I was on FoodNetwork.com looking for something. I saw an advertisement pop up that said, “Hey, why don’t you audition for Food Network Star?” So it was midnight Monday night. Most of the auditions were done except for the West Coast and Chicago. Chicago is my second city. I lived in Chicago for a long time.
Tuesday morning I got in my car and I went to Chicago. I went to the hotel, checked in and I auditioned on Wednesday morning. I intentionally went at the end of the date hoping that if they haven’t see anyone good they’ll be happy to see me.
I walked in and talked for a minute. A girl said hang on for a minute, wrote some stuff down and the next thing you know she asks me to come back the next day. They wanted me to bring something that I cooked. I called ten different people that I knew in Chicago trying to find a place to cook and they all had something going on. How am I going to cook something?
So then I go, “Oh son!” I tell the cab driver, “Stop! Stop. Turn around. Take me to the fire station.” He thinks I’m having a heart attack so I say, “I’m fine just take me to the fire station on Pearson.” So I walked in and said, “Hey, chief, how ’bout I use your kitchen?” And he said, “How ’bout you cook us lunch?” So I said, “Alright. Deal.”
I made the firemen lunch. They let me use their kitchen and I packed up enough food to take to my audition. Then I had to go back to the fire station because they wanted me to cook dinner. They took me out on a run. I got to go down the fire pole, the whole nine yards. They were so awesome.
I was tickled when they asked me to join the next round. I had to submit a lot of recipes and videos. Then a few more interviews, a couple of flights and then I got called to come to Atlanta to audition for Alton Brown.
What was it like living with all those strangers?
That was hard for me. To move into a house with fourteen strangers and share a room with three other women. . . When I walked into the room the first time it looked the size of this table.
What was it like working with the mentors?

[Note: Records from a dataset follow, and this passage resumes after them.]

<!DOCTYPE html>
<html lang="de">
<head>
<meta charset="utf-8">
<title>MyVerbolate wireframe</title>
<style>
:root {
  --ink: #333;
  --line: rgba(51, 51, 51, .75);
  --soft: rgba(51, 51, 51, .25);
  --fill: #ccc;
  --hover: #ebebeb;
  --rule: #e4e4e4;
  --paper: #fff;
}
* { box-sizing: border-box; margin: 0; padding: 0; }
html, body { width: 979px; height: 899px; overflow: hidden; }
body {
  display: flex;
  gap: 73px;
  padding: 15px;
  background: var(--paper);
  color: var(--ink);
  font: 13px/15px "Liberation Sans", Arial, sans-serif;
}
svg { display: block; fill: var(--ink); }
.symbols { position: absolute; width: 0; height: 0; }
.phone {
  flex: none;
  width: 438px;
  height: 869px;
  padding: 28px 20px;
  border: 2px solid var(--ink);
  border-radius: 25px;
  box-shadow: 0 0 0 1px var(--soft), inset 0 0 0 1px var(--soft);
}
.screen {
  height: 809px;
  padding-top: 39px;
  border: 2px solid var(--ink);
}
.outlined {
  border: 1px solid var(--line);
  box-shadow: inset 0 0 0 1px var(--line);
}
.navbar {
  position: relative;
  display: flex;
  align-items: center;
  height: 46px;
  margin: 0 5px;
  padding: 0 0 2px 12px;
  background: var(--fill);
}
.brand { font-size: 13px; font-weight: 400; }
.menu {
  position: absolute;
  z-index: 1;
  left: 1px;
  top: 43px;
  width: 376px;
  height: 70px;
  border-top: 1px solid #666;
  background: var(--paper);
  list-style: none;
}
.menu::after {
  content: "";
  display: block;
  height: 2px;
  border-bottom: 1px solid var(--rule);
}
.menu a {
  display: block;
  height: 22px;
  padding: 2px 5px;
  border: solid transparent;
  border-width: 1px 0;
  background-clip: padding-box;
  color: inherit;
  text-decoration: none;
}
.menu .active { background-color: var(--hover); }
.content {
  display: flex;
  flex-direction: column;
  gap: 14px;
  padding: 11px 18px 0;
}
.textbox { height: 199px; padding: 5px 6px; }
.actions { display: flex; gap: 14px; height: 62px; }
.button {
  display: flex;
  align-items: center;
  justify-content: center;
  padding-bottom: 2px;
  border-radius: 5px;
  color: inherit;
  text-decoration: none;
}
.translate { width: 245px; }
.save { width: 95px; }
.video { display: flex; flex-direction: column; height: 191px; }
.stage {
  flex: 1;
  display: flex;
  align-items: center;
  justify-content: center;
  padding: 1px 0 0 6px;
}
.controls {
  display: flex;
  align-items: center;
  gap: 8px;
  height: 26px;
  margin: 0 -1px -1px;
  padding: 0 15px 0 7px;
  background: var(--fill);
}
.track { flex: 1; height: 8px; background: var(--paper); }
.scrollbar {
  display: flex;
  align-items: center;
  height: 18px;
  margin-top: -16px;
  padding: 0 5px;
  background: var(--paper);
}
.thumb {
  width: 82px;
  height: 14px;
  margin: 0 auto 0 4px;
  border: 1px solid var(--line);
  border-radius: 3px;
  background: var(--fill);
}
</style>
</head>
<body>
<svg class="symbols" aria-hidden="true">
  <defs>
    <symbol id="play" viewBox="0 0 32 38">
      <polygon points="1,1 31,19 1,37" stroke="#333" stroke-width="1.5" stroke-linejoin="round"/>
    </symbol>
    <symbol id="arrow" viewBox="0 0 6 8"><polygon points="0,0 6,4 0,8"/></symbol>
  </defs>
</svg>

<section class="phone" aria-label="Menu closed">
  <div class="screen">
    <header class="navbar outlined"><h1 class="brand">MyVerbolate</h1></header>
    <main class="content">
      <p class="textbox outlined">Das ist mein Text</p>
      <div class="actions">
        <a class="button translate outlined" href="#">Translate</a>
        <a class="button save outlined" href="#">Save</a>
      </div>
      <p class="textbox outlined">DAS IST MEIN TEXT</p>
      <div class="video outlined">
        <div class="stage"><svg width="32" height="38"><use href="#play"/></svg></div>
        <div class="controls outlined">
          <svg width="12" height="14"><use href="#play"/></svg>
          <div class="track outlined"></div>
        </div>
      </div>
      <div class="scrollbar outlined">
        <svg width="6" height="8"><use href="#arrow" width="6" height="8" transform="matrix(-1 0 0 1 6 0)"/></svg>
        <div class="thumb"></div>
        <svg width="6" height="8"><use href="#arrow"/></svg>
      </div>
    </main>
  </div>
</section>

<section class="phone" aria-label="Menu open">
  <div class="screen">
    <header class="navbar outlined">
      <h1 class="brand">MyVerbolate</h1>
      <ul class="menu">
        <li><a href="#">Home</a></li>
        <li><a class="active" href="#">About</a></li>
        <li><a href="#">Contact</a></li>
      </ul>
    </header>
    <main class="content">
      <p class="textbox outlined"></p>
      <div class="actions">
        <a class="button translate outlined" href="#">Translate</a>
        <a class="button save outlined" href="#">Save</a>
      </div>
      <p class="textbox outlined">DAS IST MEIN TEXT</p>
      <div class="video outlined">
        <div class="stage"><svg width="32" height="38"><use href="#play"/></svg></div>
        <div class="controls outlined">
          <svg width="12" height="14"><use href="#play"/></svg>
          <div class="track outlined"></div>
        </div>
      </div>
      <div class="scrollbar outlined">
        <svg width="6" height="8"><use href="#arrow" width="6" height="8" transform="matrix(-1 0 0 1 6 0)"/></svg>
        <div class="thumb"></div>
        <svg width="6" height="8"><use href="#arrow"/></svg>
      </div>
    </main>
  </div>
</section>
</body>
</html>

Alton had me read a book before the competition began, The Art of War by Sun Tzu. You’re working with people who had your best interests at heart, who wanted you to get some where, to prove yourself. There was a lot of tough love at times to get to the greater good; to get the best out of you.
Can you tell me about the tour you’re on?
I’m on a two week tour of Alabama. For me it was a two-fold mission. First things first, I wanted to be able to say thank you to the state of Alabama. For the love and support during Food Network Star. More votes came from Alabama than any other state. I really just wanted a way to say thank you and to meet people in person.
During the show people kept saying, “Hey you’re that Alabama girl!” So I wanted a way of saying, “Hey! Come see us. Try our food. Come see what we’re all about.” I’m an impartial ambassador. I’m not a chef at any particular restaurant I like all of them.
For me this was just a great opportunity for me to get the word out about our food, what we grow, what we catch, how we cook it and why you should come here and eat it. I’m passionate about it. Alabama and Birmingham especially have gotten so much attention as being a food destination and now Alabama food is such a trend in the foodie world.
To learn more about Martie’s trek to Alabama’s best restaurants follow her Facebook fanpage or trip on over to her web site HERE. Enjoy the pictures below and if you would like to see more about the meals Martie and I shared visit my Facebook page. Be sure to give me a “Like.” It’s about all I’ve got in this crappy economy.